▶ Exercise instructions: Determine how many lines in these records hold "cross". Only the number is wanted.
——
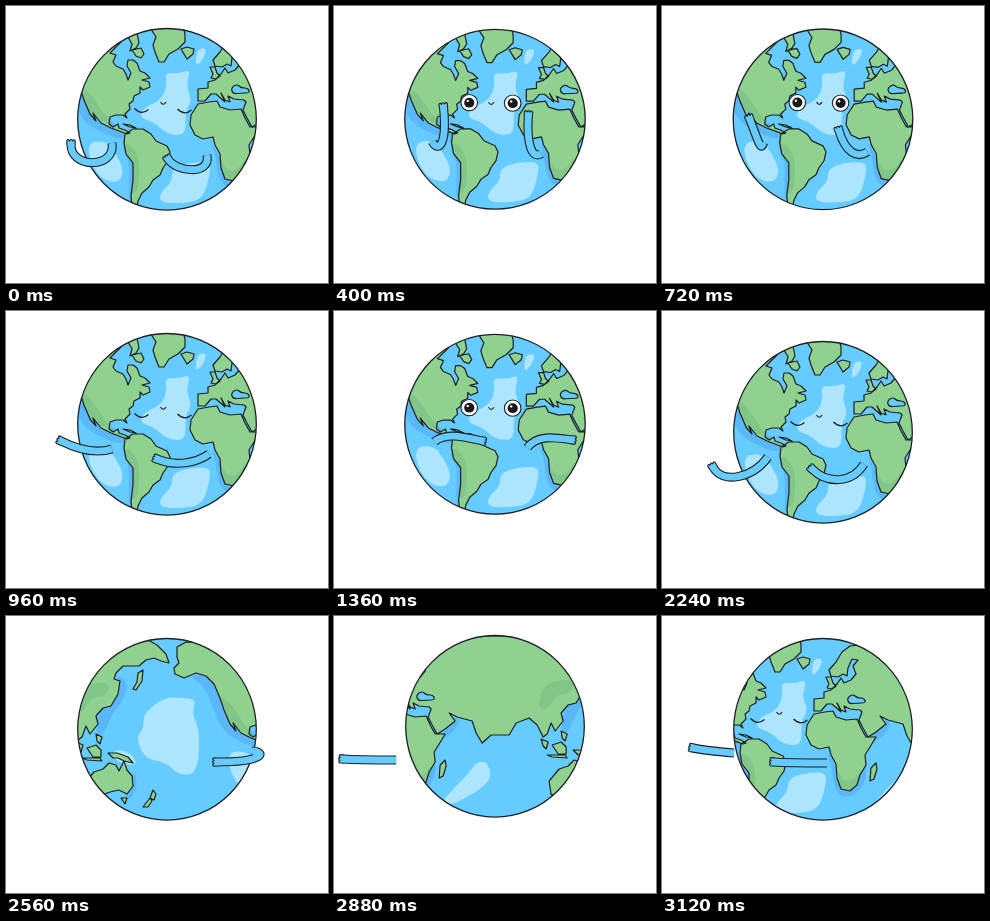
These frames come from a looping animation (322x277 px, 3200 ms). An HTML page with a canvas:

```html
<!DOCTYPE html>
<html lang="en">
<head>
<meta charset="utf-8">
<title>Dancing Earth</title>
<style>
html, body { margin: 0; width: 322px; height: 277px; overflow: hidden; background: #fff; }
canvas { display: block; }
</style>
</head>
<body>
<canvas id="stage" width="322" height="277"></canvas>
<script>
const ctx = document.getElementById('stage').getContext('2d');
const LOOP = 3200, STEP = 80, MAP_W = 420, CX = 161, CY = 113.3;
const INK = '#1d1f22', SEA = '#66ccff', DEEP = '#5ab8f8', LIGHT = '#ade5ff';
const LAND = '#8fd18f', LAND_DARK = '#81c588';

// Shapes facing the Atlantic, and those facing the Pacific (moved by EAST).
const EAST = 280;
const westLand = [
  // North America
  'M31 31L40 26L110 28L115 36L109 42L104 47L110 49L107 56L110 60L117 63L120 68L122 74L125 67L121 60L122 54L127 54L131 57L134 65L139 67L144 72L136 74L143 76L144 81L137 84L134 81L134 87L128 90L127 95L123 98L124 103L119 108L121 112L117 109L110 109L104 111L103 118L107 121L112 118L113 122L119 124L124 127L121 128L105 122L95 117L87 107L90 115L84 108L78 94L74 82L68 68L60 60L50 57L38 62L29 58L28 52L33 47L31 41Z',
  // Caribbean and Arctic islands
  'M117 118L124 119L130 122L124 121Z',
  'M122 31L131 27L133 37L130 42L124 45L126 38Z',
  'M126 44L135 42L138 48L135 52L130 50Z',
  // South America
  'M119 128L127 123L137 123L145 128L150 135L161 140L164 146L162 155L157 162L154 169L147 174L143 181L136 187L132 195L131 201L126 200L125 190L127 174L127 157L120 148L118 137Z',
  // Greenland, Iceland, Britain
  'M143 20L150 31L147 39L149 46L153 56L158 56L163 48L172 43L179 36L179 28L177 20Z',
  'M175 43L181 41L188 43L187 48L181 53L178 48Z',
  'M204 61L209 61L211 67L214 70L210 73L205 72L207 68Z',
  // Eurasia
  'M192 83L202 82L202 76L209 74L215 68L219 62L222 67L229 64L234 58L231 50L236 44L230 43L226 52L225 60L221 58L216 61L209 60L207 54L214 46L220 36L228 30L238 29L250 23L420 23L431 29L440 38L443 47L435 45L428 42L420 44L413 50L397 50L390 57L388 63L394 65L392 78L385 90L377 92L370 100L372 108L364 118L360 110L356 121L352 124L346 112L338 105L325 110L318 122L300 122L291 130L285 120L281 108L266 104L258 100L264 108L254 116L246 121L241 112L237 104L240 96L238 94L228 93L222 90L224 96L219 94L215 87L219 96L210 88L205 88L199 95L192 95Z',
  // Africa, Madagascar
  'M192 98L203 96L211 95L214 101L224 104L235 103L239 112L244 121L254 121L248 131L243 139L244 149L238 159L235 169L228 175L219 173L215 162L214 148L209 139L207 131L197 133L189 129L184 119L185 109Z',
  'M249 152L254 147L255 153L252 163L248 165Z'
].join('');
const eastLand = [
  'M137 54L136 65L130 74L127 73L131 66L132 57Z',
  'M90 118L96 121L94 128L91 125Z',
  'M81 132L90 129L95 134L95 141L87 141Z',
  'M70 126L77 129L75 136L72 133Z',
  'M76 142L94 142L96 145L81 144Z',
  'M102 137L111 137L122 141L127 147L118 145L112 142L107 142Z',
  'M78 168L88 156L97 153L103 147L110 149L113 155L118 145L121 154L126 160L127 170L121 178L113 174L104 176L96 179L80 182Z',
  'M115 182L121 182L119 188Z',
  'M147 174L150 178L148 184L144 182Z',
  'M144 182L146 185L142 191L137 191Z'
].join('');

const land = new Path2D(westLand);
land.addPath(new Path2D(eastLand), { e: EAST });

// Closed curve through the midpoints of a rough polygon.
function blob(text, dx = 0) {
  const n = text.split(' ').map(Number), path = new Path2D(), pts = [];
  for (let i = 0; i < n.length; i += 2) pts.push([n[i] + dx, n[i + 1]]);
  pts.forEach((p, i) => {
    const q = pts[(i + 1) % pts.length], mx = (p[0] + q[0]) / 2, my = (p[1] + q[1]) / 2;
    if (!i) {
      const z = pts[pts.length - 1];
      path.moveTo((p[0] + z[0]) / 2, (p[1] + z[1]) / 2);
    }
    path.quadraticCurveTo(p[0], p[1], mx, my);
  });
  return path;
}

const lights = [
  blob('159 66 172 68 185 63 180 80 186 94 179 106 180 129 162 129 148 116 134 112 137 102 155 94 161 80'),
  blob('166 163 182 157 204 156 204 168 197 193 180 197 154 197 154 187 166 176'),
  blob('82 136 100 135 109 146 118 164 113 177 96 174 84 156'),
  blob('192 43 201 42 197 54 190 60 190 51'),
  blob('286 148 278 160 262 176 248 192 262 192 300 170 298 150'),
  blob('137 98 158 81 180 82 190 84 186 98 193 112 193 142 188 159 171 158 160 146 139 143 130 122 138 112', EAST),
  blob('106 134 122 135 132 147 122 150 108 143', EAST)
];
const deeps = [
  blob('42 59 60 72 68 96 78 116 94 126 116 134 126 128 106 118 80 88 64 58'),
  blob('116 128 117 144 124 158 122 186 126 204 134 200 130 150'),
  blob('204 132 210 150 212 172 222 183 238 176 246 156 240 140 220 164'),
  blob('240 116 248 128 262 120 270 106 262 104'),
  blob('110 58 122 66 118 84 106 98 98 118 90 122 92 98 112 70', EAST),
  blob('128 152 132 172 122 186 118 176', EAST)
];
const darks = [
  blob('80 82 92 98 100 112 112 116 108 120 84 110 72 84'),
  blob('118 136 128 142 134 156 132 186 124 190 126 154 118 148'),
  blob('216 154 222 166 234 162 240 150 240 170 226 178 216 172'),
  blob('72 72 92 66 104 68 100 80 84 82 78 96 66 96', EAST)
];

// Each arm: shoulder, two control points, wrist.
const poses = {
  curl:   [106,137, 110,163, 64,163, 65,138,   201,149, 205,170, 170,166, 162,153],
  head:   [99,136, 104,146, 114,142, 110,101,  207,148, 198,154, 192,140, 194,109],
  out:    [106,138, 93,142, 75,140, 55,130,    203,143, 190,152, 170,156, 151,148],
  hip:    [108,140, 114,178, 97,180, 98,135,   202,141, 208,178, 189,180, 189,136],
  cross:  [101,131, 112,121, 130,126, 148,130, 193,137, 203,123, 222,127, 237,129],
  behind: [106,138, 90,160, 60,165, 51,148,    202,145, 190,165, 165,165, 150,150],
  back:   [106,135, 121,136, 118,146, 71,146,  202,145, 190,150, 165,150, 150,148],
  reach:  [112,137, 100,136, 80,134, 71,132,   205,147, 190,147, 165,147, 152,146]
};
const armKeys = [
  [0, 'curl'], [320, 'head'], [560, 'head'], [960, 'out'], [1160, 'hip'], [1320, 'cross'],
  [1680, 'cross'], [1920, 'hip'], [2160, 'behind'], [2320, 'behind'], [2480, 'back'],
  [2720, 'back'], [2880, 'reach'], [3120, 'reach'], [LOOP, 'curl']
].map(([t, name]) => [t, poses[name]]);
const eyeKeys = [
  [0, 0], [80, 0], [240, 1], [720, 1], [880, 0], [1040, 0], [1200, 1], [1840, 1], [2000, 0], [LOOP, 0]
];
const spinKeys = [[0, 0], [2240, 0], [2560, 140], [3120, 380], [LOOP, MAP_W]];
const bobKeys = [
  [0, 0], [2080, 0], [2240, 8], [2320, 8], [2480, 0], [2720, 0], [2800, -3], [2880, -3], [2960, 0], [LOOP, 0]
];

function at(keys, t) {
  const i = keys.findIndex(k => k[0] > t), [t0, a] = keys[i - 1], [t1, b] = keys[i];
  const u = (t - t0) / (t1 - t0), mix = (p, q) => p + (q - p) * u;
  return Array.isArray(a) ? a.map((v, j) => mix(v, b[j])) : mix(a, b);
}

function ink(width = 1.2) {
  ctx.strokeStyle = INK;
  ctx.lineWidth = width;
}

function drawMap() {
  const fillAll = (paths, color) => {
    ctx.fillStyle = color;
    paths.forEach(p => ctx.fill(p));
  };
  fillAll(deeps, DEEP);
  fillAll(lights, LIGHT);
  fillAll([land], LAND);
  ctx.save();
  ctx.clip(land);
  fillAll(darks, LAND_DARK);
  ctx.restore();
  ink();
  ctx.stroke(land);
  // Black Sea
  const lake = blob('225 82 231 78 235 82 242 82 244 87 235 87 227 88');
  ctx.fillStyle = SEA;
  ctx.fill(lake);
  ctx.stroke(lake);
}

function drawEye(x, y, open) {
  if (open < 0.1) {
    ink();
    ctx.beginPath();
    ctx.moveTo(x - 7, y + 6);
    ctx.quadraticCurveTo(x, y + 13, x + 7, y + 7);
    ctx.stroke();
    return;
  }
  const lid = y + 9 - 18 * open;
  const disc = (dx, dy, r, color) => {
    ctx.beginPath();
    ctx.arc(x + dx, y + dy, r, 0, 7);
    ctx.fillStyle = color;
    ctx.fill();
  };
  ctx.save();
  ctx.beginPath();
  ctx.rect(x - 10, lid, 20, 20);
  ctx.clip();
  disc(0, 0, 8.2, '#fff');
  ink(1.1);
  ctx.stroke();
  disc(0, 0, 5, '#17191b');
  disc(-1.5, -1.8, 1.2, '#fff');
  ctx.restore();
  if (open < 0.95) {
    ink(1.5);
    ctx.beginPath();
    ctx.moveTo(x - 9, lid);
    ctx.lineTo(x + 9, lid);
    ctx.stroke();
  }
}

function drawFace(open) {
  drawEye(135.5, 96.5, open);
  drawEye(178.5, 97, open);
  ink(1.1);
  ctx.beginPath();
  ctx.moveTo(154.5, 96);
  ctx.quadraticCurveTo(157.3, 100.5, 160, 96);
  ctx.stroke();
}

function drawArm([x0, y0, x1, y1, x2, y2, x3, y3]) {
  const arm = new Path2D();
  arm.moveTo(x0, y0);
  arm.bezierCurveTo(x1, y1, x2, y2, x3, y3);
  ink(9);
  ctx.stroke(arm);
  ctx.save();
  ctx.translate(x3, y3);
  ctx.rotate(Math.atan2(y3 - y2, x3 - x2));
  ctx.fillStyle = SEA;
  ink(1.1);
  const hand = new Path2D('M-1 -4L3 -4.3Q5.5 -3 3 -1.6Q6 0 3 1.4Q5.5 3 3 4.2L-1 4');
  ctx.fill(hand);
  ctx.stroke(hand);
  ctx.restore();
  ctx.strokeStyle = SEA;
  ctx.lineWidth = 6.8;
  ctx.stroke(arm);
}

function draw(t) {
  const spin = at(spinKeys, t), front = spin > MAP_W / 2 ? spin - MAP_W : spin;
  const squash = t < 1920 ? 0.5 - 0.5 * Math.cos(t / 960 * 2 * Math.PI) : 0;
  const pose = at(armKeys, t), arms = [pose.slice(0, 8), pose.slice(8)];
  const shifted = (dx, paint) => {
    ctx.save();
    ctx.translate(dx, 0);
    paint();
    ctx.restore();
  };
  const drawArms = (from, to) => shifted(front, () => arms.forEach(a => {
    const x = a[0] + front;
    if (x >= from && x < to) drawArm(a);
  }));

  ctx.fillStyle = '#fff';
  ctx.fillRect(0, 0, 322, 277);
  ctx.save();
  ctx.lineJoin = 'round';
  ctx.translate(CX, CY + at(bobKeys, t));
  ctx.scale(1 + 0.011 * squash, 1 - 0.011 * squash);
  ctx.translate(-CX, -CY);

  drawArms(60, 76);
  const globe = new Path2D();
  globe.ellipse(CX, CY, 89.3, 90.8, 0, 0, 7);
  ctx.fillStyle = SEA;
  ctx.fill(globe);
  ctx.save();
  ctx.clip(globe);
  for (const dx of [spin, spin - MAP_W]) shifted(dx, drawMap);
  shifted(front, () => drawFace(at(eyeKeys, t)));
  ctx.restore();
  ink(1.3);
  ctx.stroke(globe);
  drawArms(76, 252);
  ctx.restore();
}

function tick() {
  const t = performance.now() % LOOP;
  draw(Math.floor(t / STEP) * STEP);
  requestAnimationFrame(tick);
}
tick();
</script>
</body>
</html>
```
——
▶ Result of this exercise: 3